Gunshots were fired in the air and flowers laid on caskets at funerals in southern and eastern Lebanon for three Amal Movement supporters who died in the flare-up.

The LF has strenuously denied any involvement in Thursday’s violence and said Hezbollah was “invading” off-limits neighbourhoods when the violence broke out.

A heavy army presence was visible on the streets Friday amid fears of an escalation.


On Thursday, hundreds of Amal and Hezbollah militiamen filled the streets around Tayouneh, a notorious flashpoint of the 1975-90 civil war.

As bullets riddled residential facades, and fighters wearing ammunition vests took over the streets and emptied their magazines haphazardly, civilians crouched in terror inside their own homes.

When bursts of gunfire rang out near her Adlieh home, Jumanah Zabaneh, 45, braved stray bullets to pick up her two daughters from school, where she said scenes of “hysteria” played out.

The journey home was packed with danger.

“The gunfire was so close, we had to duck every two metres,” she said. “We hid behind cars, at the entrances to buildings, behind utility poles.”

France, the US and the UN appealed for de-escalation but also insisted on allowing the port explosion investigation to continue unhindered.

Saudi Arabia urged Lebanese leaders to make “a real choice to lift Lebanon out of the morass it is in now”.

Lebanon, which is in the grips of a dire economic crisis, needs to “address economic but also political structural problems” rather than relying on “short-term fixes”, Saudi Foreign Minister Prince Faisal bin Farhan told reporters in Washington.

The Sunni Muslim kingdom is the regional rival of Hezbollah’s backer Iran.

Relatives of the victims of last year’s port blast vowed to stay united despite the mounting tensions over the investigation.

“We are going to close ranks and we are going to stand firmly together because everything that is happening is an attempt to divide us and undermine our cause,” said William Noun, whose brother died in the explosion.

Eyes on Judge Bitar

The August 4, 2020 explosion in Beirut port was Lebanon’s worst peacetime disaster, killing 215 people, wounding thousands and flattening swathes of the capital.

The official investigation has yet to establish who was responsible for tonnes of ammonium nitrate being stored in the docks for years without proper supervision nor what started the fire that detonated the fertiliser.

Hezbollah and Amal accuse judge Tarek Bitar of political bias in his leadership of an investigation which Lebanon’s ruling elite has hampered at every turn for more than a year.

Two Amal former ministers are among the top officials Bitar has summoned for questioning.

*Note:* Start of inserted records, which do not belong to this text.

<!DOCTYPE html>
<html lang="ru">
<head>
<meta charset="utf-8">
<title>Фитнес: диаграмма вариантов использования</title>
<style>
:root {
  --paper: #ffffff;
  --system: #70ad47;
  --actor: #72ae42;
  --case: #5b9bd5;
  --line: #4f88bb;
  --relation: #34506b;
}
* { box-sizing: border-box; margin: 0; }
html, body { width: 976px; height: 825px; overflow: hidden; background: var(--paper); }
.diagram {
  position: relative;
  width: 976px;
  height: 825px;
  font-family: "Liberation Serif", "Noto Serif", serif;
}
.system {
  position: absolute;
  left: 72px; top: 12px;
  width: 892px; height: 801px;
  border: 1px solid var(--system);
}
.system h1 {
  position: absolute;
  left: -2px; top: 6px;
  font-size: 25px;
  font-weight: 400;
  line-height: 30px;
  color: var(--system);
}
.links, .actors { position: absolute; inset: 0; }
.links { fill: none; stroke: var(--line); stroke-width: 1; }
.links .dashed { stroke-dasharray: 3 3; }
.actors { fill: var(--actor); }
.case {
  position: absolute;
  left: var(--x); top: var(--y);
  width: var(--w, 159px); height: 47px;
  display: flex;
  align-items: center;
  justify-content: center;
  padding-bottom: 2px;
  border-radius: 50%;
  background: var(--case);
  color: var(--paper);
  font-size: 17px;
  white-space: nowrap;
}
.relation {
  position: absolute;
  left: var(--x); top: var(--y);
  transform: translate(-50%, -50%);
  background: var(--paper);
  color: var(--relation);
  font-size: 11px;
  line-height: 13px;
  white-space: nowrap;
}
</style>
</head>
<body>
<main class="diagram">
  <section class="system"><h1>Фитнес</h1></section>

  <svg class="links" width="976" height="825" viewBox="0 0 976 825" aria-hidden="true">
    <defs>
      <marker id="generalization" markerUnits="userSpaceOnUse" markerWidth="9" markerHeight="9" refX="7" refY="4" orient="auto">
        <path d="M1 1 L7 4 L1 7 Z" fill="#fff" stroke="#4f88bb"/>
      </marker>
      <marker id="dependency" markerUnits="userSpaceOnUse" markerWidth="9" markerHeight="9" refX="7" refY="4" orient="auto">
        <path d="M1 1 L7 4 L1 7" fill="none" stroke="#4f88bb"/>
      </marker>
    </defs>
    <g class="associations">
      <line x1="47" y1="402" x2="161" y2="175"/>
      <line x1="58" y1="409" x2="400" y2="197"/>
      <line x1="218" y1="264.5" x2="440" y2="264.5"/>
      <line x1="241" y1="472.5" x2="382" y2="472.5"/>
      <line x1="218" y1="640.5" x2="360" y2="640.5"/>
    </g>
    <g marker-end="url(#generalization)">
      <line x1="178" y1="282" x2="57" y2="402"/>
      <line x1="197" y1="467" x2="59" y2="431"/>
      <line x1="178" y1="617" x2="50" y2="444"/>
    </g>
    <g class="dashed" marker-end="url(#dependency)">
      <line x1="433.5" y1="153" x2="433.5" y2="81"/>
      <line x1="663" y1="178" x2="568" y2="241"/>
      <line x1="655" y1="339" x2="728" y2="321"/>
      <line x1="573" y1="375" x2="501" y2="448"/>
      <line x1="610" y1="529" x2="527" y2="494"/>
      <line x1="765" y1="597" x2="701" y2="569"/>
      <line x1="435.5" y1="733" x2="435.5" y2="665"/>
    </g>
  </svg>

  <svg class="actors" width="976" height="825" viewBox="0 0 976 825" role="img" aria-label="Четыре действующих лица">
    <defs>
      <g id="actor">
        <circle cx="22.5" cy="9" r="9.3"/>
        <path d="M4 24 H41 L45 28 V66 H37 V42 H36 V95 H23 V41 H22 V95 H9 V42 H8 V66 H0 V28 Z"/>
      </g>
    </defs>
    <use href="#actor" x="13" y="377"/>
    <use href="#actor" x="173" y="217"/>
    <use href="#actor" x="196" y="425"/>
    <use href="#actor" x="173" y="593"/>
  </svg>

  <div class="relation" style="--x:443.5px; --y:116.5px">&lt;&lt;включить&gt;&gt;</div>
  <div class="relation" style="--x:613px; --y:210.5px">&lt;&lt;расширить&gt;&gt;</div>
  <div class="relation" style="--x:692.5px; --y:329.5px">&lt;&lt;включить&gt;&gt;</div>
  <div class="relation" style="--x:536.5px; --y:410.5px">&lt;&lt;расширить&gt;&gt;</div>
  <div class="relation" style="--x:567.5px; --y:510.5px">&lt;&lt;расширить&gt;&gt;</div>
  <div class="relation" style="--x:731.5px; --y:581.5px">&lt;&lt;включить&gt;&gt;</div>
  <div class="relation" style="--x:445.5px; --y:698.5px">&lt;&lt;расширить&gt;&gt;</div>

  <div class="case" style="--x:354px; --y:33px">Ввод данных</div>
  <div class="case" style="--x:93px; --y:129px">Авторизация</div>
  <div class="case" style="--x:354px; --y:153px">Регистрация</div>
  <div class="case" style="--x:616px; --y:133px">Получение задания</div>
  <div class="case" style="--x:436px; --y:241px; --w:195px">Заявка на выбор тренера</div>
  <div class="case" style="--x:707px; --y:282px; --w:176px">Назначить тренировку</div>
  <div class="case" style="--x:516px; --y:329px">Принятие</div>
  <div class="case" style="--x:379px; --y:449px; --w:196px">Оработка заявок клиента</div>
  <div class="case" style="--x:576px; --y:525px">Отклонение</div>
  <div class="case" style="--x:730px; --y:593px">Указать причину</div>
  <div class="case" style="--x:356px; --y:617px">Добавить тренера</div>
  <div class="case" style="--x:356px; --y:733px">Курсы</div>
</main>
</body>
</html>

The discreet 47-year-old judge is seen by the blast victims’ families as their best chance to achieve justice and change.

“Judges must be free from violence. They must be free of threats. They must be free of intimidation, including that of Hezbollah,” US State Department spokesman Ned Price said.

Bitar’s entourage says the young judge is aware of the risks in a country whose history is littered with unpunished assassinations but remains determined to keep investigating.

The latest appeals rulings on the various legal challenges launched by subpoenaed ministers allow Bitar to resume an investigation which has been suspended multiple times.

Next week is the earliest the probe could resume, after a day of mourning on Friday and a religious holiday through to Monday.

The government, which is composed of ministers who are all sponsored by Lebanon’s hereditary political barons, is expected to seek a solution that would allow the investigation to continue but placate Hezbollah.


Please let us know if you're having issues with commenting.